Data for the task:
Content starts
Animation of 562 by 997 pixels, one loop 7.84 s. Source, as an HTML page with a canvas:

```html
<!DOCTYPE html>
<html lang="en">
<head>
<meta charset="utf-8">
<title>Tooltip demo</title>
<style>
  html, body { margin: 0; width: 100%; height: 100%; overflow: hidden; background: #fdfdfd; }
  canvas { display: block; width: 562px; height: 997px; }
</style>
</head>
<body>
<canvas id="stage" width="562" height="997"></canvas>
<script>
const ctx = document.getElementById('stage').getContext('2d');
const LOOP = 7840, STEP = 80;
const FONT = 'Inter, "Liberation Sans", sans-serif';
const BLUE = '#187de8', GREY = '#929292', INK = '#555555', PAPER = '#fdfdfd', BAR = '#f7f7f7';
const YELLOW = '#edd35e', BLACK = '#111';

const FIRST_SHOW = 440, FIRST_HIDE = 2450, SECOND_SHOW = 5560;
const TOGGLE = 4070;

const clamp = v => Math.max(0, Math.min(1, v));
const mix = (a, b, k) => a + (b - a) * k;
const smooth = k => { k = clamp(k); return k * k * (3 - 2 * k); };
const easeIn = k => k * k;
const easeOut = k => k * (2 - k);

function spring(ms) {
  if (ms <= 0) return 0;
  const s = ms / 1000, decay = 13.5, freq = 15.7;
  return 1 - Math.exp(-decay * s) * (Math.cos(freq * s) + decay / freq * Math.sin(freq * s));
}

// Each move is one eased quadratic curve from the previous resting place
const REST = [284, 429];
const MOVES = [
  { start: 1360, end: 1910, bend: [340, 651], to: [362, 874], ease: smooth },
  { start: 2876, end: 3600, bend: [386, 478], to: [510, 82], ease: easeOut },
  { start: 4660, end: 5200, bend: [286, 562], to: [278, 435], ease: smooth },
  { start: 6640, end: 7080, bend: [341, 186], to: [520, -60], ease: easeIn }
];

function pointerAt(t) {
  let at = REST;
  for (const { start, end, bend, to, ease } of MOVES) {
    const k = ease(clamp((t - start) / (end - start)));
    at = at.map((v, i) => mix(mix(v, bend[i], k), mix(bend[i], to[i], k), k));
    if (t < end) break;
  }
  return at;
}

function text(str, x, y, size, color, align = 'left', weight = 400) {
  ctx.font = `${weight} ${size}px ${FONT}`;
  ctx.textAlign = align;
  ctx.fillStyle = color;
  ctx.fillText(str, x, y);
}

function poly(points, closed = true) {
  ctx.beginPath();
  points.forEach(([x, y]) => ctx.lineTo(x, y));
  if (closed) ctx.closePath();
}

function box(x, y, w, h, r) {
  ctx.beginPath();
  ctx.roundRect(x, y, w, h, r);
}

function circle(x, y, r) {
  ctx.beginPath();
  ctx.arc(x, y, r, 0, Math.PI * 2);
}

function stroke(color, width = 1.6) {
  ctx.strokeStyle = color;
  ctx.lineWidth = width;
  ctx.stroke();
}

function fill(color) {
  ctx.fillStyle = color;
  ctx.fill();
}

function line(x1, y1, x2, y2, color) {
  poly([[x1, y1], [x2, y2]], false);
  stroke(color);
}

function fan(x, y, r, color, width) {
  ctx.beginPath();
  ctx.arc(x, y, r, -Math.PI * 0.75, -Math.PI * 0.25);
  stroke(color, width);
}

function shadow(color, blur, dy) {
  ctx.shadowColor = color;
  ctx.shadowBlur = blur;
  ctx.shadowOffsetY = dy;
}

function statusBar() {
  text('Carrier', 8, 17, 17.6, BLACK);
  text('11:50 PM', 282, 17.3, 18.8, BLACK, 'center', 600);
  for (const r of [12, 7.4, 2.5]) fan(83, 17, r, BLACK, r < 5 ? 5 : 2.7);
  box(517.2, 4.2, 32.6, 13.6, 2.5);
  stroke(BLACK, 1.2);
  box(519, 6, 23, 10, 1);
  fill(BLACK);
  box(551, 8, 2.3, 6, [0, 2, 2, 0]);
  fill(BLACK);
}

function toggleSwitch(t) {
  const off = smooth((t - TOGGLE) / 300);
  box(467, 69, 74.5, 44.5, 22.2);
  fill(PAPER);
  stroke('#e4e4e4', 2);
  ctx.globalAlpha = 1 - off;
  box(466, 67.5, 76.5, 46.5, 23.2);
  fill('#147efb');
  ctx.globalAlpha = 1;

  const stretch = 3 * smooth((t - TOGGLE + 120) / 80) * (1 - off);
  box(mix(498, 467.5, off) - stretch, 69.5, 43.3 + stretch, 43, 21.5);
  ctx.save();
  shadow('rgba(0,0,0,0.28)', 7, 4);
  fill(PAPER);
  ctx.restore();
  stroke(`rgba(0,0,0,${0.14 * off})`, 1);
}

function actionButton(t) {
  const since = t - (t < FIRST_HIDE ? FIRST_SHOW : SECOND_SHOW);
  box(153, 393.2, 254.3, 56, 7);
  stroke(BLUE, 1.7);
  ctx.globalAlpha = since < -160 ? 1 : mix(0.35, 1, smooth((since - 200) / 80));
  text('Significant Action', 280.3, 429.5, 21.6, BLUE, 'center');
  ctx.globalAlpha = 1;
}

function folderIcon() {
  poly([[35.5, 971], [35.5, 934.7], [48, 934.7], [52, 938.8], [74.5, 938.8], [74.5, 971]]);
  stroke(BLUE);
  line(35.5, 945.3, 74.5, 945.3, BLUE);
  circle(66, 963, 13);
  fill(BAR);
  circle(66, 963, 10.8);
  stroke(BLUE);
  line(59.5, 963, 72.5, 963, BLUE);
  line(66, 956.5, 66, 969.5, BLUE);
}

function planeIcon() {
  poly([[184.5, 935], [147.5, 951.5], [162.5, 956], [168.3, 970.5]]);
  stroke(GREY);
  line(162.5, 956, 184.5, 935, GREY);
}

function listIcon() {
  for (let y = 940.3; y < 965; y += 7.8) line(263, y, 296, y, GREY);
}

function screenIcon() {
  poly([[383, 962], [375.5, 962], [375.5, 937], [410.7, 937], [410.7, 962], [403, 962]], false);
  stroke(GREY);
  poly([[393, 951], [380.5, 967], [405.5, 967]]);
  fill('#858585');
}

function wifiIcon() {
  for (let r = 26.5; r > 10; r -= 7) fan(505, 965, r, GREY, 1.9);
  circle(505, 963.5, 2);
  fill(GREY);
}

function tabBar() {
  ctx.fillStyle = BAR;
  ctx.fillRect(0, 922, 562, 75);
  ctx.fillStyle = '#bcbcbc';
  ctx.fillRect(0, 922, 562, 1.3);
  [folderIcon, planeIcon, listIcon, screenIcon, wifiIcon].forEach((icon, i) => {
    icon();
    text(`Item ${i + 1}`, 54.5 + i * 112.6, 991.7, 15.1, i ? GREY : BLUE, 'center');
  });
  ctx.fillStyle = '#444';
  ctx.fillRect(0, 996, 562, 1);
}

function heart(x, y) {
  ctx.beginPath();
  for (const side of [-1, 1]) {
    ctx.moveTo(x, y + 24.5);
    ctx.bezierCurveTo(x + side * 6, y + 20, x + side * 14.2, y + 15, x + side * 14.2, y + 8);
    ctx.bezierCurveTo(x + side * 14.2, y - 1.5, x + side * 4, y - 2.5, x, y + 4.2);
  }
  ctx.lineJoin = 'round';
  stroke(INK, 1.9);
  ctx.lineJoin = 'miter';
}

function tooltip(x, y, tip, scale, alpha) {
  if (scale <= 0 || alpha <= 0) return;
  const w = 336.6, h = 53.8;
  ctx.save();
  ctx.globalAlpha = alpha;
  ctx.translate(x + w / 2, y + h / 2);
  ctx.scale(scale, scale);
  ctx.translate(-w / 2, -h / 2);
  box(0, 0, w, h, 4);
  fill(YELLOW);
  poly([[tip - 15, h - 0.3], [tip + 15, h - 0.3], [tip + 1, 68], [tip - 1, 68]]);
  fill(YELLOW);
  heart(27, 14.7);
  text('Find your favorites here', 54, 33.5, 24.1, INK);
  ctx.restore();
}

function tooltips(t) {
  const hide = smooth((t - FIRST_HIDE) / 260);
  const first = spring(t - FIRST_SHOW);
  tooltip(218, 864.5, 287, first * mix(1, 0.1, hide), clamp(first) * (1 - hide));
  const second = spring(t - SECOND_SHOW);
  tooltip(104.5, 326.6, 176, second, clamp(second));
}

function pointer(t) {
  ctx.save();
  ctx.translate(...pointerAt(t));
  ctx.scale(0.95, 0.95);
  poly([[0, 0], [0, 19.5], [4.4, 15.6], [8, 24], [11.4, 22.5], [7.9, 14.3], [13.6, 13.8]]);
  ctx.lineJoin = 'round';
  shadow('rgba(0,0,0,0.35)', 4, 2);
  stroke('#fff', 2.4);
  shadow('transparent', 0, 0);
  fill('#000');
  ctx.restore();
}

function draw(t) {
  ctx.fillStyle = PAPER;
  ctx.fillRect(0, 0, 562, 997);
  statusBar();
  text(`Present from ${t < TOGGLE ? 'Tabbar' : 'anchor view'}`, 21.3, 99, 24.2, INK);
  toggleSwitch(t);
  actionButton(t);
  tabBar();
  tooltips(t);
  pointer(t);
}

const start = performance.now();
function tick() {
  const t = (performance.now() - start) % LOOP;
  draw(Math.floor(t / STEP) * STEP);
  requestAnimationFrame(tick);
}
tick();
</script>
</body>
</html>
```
Content ends
A single number is required: the count of lines in the data that include the string "screenIcon".

Written response:
2